Before marketing professionals and companies adopt new channels to market, they have to extensively research and consider the advantages, and potential challenges, to each new marketing opportunity. As seen in many circumstances, becoming the first to adopt a new piece of technology, can dictate the success, or failure, of a company down the road. The problem however is, that marketers have to know what pieces of technology, for example, social media websites, consumers use and somehow convert that knowledge into marketing strategy to either increase sales, maintain their current customers, gain new customers or explain a new way to use their product or service. Unfortunately marketers face another dilemma trying to predict what will be the new innovative ways they can communicate messages with society. David Norman discovered and labeled what is known as the technology S-curve, which can relate to the diffusion of innovations. Adoption of new methods in the beginning, related to social media marketing in this scenario, is typically slow, because marketers can not predict the future and know that one social media platform will be used more, or will be more effective, than another. This only adds to the challenges that marketers incur; they want to be ahead of the game, but it is challenging to know what new forms of communication will be adopted by consumers and other marketing professionals. Since profitability is key, a marketer does not want to waste time using a new method of communication, when it may not be the most effective form. As seen in the chart below (“,” 2009), the majority, about 64 percent, are the mainstream and late adopters, who lie in the middle (Flew, 2008).
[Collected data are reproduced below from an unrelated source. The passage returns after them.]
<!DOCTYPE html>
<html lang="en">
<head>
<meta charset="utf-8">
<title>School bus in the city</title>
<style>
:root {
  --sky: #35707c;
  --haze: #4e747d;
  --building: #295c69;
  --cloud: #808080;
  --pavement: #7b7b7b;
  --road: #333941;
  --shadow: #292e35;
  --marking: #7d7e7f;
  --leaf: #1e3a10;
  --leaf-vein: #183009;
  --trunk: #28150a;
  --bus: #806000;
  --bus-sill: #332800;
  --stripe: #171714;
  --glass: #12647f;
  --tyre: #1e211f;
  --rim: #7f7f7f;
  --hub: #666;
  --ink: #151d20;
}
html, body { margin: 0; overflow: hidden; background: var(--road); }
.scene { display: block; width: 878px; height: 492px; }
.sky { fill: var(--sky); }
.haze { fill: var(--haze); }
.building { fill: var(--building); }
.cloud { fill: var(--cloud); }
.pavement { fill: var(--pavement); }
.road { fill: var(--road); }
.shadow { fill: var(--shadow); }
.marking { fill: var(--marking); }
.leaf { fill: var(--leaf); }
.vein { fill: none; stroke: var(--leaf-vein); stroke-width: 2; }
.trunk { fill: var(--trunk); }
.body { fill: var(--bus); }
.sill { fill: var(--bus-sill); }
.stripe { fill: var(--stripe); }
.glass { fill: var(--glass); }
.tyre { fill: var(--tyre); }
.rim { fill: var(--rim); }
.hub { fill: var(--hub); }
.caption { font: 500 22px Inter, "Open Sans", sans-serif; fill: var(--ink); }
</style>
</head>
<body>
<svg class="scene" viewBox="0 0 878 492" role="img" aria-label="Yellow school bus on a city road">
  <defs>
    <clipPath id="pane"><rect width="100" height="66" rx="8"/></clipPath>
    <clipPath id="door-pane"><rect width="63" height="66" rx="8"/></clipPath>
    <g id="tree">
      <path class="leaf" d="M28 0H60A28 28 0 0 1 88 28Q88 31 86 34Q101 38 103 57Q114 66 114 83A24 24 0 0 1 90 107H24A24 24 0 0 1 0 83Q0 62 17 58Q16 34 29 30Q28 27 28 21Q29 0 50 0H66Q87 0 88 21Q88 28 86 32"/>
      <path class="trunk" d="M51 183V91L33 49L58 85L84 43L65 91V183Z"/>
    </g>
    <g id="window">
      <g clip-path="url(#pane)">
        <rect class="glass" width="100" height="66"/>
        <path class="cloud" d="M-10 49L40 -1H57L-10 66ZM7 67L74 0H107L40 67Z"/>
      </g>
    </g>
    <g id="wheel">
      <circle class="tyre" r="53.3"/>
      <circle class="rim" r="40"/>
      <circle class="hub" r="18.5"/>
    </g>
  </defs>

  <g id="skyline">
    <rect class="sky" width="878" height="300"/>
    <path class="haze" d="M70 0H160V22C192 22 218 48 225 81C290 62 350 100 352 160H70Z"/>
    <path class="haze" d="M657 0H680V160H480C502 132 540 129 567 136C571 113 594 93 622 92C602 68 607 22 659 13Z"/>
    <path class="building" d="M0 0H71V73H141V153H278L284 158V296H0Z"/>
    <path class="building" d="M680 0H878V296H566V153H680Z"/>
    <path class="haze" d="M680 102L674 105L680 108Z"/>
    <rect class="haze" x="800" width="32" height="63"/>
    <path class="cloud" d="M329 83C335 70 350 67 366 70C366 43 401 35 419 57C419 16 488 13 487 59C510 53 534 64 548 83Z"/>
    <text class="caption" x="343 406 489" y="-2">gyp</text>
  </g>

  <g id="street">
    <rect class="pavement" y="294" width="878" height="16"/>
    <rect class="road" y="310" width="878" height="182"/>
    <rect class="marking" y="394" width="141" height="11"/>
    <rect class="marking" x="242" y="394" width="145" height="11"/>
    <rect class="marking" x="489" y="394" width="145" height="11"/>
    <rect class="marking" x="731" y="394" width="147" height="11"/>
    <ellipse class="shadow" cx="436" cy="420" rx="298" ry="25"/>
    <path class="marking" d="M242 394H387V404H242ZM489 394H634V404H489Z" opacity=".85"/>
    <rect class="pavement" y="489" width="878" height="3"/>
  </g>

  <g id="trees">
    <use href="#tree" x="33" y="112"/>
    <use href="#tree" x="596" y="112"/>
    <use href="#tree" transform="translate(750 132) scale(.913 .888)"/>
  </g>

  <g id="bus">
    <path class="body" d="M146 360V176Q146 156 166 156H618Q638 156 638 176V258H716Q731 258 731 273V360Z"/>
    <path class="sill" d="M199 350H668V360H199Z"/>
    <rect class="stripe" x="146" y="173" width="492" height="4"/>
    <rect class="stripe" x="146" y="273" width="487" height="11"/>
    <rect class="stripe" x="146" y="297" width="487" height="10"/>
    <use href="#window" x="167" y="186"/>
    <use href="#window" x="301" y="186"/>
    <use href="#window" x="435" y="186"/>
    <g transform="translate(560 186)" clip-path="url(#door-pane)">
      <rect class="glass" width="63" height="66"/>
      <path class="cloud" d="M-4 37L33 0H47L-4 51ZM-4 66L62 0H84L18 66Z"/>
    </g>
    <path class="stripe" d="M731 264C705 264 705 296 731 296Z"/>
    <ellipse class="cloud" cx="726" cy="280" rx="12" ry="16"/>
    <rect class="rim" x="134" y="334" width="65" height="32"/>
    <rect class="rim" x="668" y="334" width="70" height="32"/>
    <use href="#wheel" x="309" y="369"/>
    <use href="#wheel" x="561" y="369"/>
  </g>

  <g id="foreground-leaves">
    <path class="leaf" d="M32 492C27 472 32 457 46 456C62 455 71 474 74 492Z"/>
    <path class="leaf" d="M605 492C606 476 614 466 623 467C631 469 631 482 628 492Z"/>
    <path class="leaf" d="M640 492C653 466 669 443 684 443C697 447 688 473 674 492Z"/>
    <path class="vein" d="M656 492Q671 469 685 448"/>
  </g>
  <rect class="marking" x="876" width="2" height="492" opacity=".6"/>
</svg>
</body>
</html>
This provides statistical evidence for the dilemma faced by marketers; if they use a new form of communication, they may not know if the communication will be effective or not until they have already invested a significant amount of time and funds into it, since others may not adopt new methods as rapidly as they are.

Once marketers have decided their new strategies they wish to adopt, they have to then use such methods quickly and appropriately to satisfy consumer demands. According to Moore’s Law, [the diffusion of innovations] does not actually define the rate … but rather how fast [something is] demanded.” (Malone,  2011). Businesses, like marketers, have to be able to listen to what their consumers are demanding and act accordingly. For example, many industry professionals are now “tweeting,” on Twitter and publishing blogs about the most recent industry news. It has been said that social media platforms are, “the marketing of the future,” (Engle, 2009). With this key insight, businesses have been responding to the demand for a larger presence on social media webpages and have become users of Twitter, Facebook and blogging websites to stay connected to their consumers. Businesses are working with their strengths and listening to their customers, overcoming what is known as the innovators dilemma (Flew, 2008). Companies have numerous new social media marketing channels to choose from, but the key is to choose which will be the most effective to communicate with their desired target market and target audience. By keeping up with what consumers are demanding via internet marketing channels, they can show their customers that they are at the top of their industry.

No matter the industry, a company must evolve and quickly adapt to consumer needs and demands. Businesses, such as marketing agencies, have to listen and observe the way in which the marketplace is shifting and adjust their business plans to fit these changes demanded by consumers. For now, marketers may feel comfortable using social media platforms to communicate messages, but the question others, among myself now ponder is, what will be next? 


Engle, Erika. (2009, August 23). Twitter is business and marketing tool for realtor. . Retrieved from

Flew, Terry. (2008). New media: An introduction. (3 ed., pp. 207-210). Victoria, Australia: Oxford University Press.

Malone, Michael S. (2011, May 08). Moore’s law lives: the future is still alive [Web log message]. Retrieved from (2009, December 10). Retrieved from